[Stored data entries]
○ ○ ○ ○
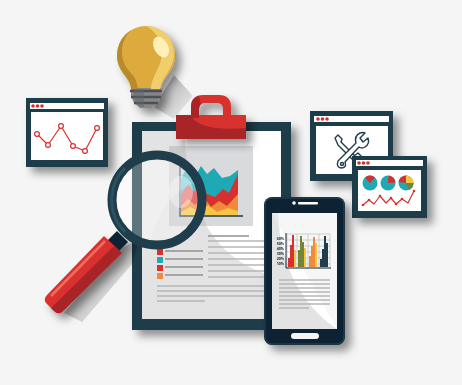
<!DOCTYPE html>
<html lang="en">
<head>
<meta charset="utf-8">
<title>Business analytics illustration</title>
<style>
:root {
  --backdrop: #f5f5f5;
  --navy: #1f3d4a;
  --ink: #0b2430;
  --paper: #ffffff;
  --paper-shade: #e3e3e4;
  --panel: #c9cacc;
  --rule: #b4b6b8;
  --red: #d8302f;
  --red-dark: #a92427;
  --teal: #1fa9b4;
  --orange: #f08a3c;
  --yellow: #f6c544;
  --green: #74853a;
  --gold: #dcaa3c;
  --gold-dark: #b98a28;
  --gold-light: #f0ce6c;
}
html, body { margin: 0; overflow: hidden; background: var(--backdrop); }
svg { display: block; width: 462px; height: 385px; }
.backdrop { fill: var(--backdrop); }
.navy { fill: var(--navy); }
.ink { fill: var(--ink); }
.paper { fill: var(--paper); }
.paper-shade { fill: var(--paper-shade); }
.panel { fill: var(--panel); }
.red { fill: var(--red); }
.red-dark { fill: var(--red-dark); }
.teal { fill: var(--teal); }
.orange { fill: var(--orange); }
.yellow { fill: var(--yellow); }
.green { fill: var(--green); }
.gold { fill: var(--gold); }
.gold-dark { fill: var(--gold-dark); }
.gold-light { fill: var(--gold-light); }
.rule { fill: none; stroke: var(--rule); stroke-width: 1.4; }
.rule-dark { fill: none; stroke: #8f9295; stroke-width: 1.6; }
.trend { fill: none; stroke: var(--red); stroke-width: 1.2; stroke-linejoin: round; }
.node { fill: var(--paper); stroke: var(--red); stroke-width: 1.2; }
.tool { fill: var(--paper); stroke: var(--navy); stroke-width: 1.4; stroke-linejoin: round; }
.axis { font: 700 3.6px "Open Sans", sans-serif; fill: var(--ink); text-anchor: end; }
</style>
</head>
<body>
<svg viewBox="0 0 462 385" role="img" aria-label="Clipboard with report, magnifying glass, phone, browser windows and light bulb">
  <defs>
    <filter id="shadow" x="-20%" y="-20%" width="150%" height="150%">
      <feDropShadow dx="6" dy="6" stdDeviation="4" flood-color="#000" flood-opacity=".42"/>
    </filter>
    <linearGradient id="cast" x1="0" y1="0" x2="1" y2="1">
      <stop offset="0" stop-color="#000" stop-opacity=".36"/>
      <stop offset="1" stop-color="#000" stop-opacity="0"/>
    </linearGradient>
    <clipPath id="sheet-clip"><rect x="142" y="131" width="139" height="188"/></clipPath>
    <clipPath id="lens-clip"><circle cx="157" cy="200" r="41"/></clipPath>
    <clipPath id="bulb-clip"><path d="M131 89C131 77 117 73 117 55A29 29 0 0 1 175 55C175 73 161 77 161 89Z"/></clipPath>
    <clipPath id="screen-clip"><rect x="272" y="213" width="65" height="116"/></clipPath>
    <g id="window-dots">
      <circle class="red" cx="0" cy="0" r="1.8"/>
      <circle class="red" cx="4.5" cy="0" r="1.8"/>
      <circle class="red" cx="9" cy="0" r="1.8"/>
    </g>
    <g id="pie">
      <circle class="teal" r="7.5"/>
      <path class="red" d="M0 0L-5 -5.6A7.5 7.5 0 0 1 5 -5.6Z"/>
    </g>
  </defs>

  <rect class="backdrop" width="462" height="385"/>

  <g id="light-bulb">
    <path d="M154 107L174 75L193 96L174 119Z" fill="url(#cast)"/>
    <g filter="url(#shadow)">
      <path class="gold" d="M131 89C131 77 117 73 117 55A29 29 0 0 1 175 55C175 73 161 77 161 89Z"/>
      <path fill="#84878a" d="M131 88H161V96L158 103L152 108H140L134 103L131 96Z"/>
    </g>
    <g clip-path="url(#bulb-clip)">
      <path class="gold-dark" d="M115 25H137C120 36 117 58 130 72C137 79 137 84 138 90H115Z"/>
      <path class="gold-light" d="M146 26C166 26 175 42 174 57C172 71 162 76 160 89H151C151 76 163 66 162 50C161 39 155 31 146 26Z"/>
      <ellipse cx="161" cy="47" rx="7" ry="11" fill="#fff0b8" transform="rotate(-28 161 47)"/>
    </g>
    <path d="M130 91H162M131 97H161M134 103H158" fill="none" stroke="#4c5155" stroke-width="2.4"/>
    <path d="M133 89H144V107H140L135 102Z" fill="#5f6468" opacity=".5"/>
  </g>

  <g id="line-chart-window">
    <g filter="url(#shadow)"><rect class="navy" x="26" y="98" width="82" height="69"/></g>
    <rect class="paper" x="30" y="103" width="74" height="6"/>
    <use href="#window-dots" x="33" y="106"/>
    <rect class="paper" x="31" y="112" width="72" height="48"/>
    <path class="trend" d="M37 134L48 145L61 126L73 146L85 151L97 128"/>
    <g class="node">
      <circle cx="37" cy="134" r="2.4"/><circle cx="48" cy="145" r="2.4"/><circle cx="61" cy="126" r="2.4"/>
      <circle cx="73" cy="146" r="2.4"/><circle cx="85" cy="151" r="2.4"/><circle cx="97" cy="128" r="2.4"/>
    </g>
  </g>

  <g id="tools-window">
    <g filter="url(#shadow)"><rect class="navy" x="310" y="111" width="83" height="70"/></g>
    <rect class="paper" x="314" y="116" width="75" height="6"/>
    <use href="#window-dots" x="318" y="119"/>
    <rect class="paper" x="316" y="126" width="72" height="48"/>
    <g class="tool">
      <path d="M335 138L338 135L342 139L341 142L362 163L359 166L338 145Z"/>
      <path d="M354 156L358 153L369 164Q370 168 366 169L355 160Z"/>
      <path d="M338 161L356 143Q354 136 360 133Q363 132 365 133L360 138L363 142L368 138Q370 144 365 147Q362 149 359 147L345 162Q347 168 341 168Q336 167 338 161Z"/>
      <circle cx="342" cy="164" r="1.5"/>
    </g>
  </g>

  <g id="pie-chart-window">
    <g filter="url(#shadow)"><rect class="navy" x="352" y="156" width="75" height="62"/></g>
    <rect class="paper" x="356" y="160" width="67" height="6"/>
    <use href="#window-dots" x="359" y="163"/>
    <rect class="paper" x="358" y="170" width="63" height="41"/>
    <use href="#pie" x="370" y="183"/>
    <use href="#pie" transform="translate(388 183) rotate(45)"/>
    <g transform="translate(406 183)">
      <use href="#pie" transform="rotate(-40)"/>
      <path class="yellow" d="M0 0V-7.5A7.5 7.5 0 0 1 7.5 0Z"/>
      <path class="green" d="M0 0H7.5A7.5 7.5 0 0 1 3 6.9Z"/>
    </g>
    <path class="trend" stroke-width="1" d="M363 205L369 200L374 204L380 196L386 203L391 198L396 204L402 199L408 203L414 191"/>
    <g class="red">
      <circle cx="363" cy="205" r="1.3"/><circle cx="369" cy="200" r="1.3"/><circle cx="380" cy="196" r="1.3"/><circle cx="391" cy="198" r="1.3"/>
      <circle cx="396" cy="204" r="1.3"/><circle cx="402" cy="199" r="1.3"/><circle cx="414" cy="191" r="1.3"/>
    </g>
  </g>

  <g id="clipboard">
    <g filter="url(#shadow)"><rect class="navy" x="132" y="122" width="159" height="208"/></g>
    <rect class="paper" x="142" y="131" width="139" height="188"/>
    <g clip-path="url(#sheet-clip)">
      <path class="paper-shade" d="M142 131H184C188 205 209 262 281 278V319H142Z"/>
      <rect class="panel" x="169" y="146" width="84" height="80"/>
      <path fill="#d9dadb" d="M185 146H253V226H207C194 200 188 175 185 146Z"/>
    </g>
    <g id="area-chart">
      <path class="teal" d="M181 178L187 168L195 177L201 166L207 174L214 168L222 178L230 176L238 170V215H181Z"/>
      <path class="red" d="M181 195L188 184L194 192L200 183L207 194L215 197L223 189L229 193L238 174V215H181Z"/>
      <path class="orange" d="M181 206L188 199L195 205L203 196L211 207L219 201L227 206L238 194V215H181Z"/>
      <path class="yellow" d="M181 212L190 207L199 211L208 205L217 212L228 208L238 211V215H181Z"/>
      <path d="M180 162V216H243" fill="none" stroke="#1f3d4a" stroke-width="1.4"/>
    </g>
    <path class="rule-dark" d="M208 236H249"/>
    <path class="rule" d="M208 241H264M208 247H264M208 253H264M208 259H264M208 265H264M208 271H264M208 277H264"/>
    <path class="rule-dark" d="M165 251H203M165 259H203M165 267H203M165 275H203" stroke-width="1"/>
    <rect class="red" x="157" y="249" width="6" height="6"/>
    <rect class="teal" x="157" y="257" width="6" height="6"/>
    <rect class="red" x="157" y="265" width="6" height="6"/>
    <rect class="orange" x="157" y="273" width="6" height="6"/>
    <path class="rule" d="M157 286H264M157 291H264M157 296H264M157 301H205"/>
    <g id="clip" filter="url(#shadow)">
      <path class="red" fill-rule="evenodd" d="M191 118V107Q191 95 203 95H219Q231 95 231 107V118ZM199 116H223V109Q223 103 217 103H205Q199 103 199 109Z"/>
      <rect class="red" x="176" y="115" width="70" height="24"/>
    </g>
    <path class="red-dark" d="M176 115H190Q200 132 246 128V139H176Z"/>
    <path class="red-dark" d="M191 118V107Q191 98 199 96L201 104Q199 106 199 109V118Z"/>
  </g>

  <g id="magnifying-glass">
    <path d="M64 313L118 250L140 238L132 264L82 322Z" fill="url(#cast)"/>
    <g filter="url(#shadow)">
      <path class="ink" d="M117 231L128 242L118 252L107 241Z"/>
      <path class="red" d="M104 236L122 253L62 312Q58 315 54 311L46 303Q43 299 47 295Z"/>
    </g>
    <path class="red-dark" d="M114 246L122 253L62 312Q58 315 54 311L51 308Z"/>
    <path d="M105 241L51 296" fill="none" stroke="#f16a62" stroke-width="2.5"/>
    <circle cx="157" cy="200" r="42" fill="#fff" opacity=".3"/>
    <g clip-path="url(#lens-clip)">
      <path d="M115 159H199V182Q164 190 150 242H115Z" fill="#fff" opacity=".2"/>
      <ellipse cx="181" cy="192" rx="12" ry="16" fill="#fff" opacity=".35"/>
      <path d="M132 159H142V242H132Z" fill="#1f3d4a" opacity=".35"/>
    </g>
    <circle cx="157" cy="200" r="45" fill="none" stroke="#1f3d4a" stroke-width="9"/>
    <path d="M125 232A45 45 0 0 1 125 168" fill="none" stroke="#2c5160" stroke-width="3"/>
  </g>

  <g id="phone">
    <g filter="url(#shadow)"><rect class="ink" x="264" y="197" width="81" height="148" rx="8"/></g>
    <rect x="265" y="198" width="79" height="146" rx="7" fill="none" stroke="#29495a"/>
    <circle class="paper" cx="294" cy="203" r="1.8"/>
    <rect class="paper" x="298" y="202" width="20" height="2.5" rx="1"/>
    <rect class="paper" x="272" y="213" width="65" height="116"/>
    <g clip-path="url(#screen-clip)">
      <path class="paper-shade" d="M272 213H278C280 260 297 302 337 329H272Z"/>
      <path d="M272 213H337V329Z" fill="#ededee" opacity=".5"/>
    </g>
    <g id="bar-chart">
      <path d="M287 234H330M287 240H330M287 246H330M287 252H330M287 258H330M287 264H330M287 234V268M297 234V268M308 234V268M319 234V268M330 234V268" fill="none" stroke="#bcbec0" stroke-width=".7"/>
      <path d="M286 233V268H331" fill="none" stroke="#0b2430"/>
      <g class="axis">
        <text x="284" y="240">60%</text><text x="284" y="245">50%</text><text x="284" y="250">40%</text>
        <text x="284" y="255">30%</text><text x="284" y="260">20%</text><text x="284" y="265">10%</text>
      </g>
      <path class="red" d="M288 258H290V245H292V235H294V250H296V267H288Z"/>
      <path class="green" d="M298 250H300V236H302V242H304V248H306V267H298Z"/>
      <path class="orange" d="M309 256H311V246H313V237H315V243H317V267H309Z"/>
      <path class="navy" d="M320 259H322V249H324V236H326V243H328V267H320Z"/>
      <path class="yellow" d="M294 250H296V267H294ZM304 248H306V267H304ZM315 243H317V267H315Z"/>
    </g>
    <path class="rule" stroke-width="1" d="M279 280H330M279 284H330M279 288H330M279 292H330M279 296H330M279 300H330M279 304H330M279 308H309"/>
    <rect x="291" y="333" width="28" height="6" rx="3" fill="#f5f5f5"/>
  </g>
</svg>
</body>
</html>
○ ○ ○ ○
Work instructions: Without the pictures, write out the lines from the beginning of the entries through the line with "--teal: #1fa9b4;".

Exercise output:
<!DOCTYPE html>
<html lang="en">
<head>
<meta charset="utf-8">
<title>Business analytics illustration</title>
<style>
:root {
  --backdrop: #f5f5f5;
  --navy: #1f3d4a;
  --ink: #0b2430;
  --paper: #ffffff;
  --paper-shade: #e3e3e4;
  --panel: #c9cacc;
  --rule: #b4b6b8;
  --red: #d8302f;
  --red-dark: #a92427;
  --teal: #1fa9b4;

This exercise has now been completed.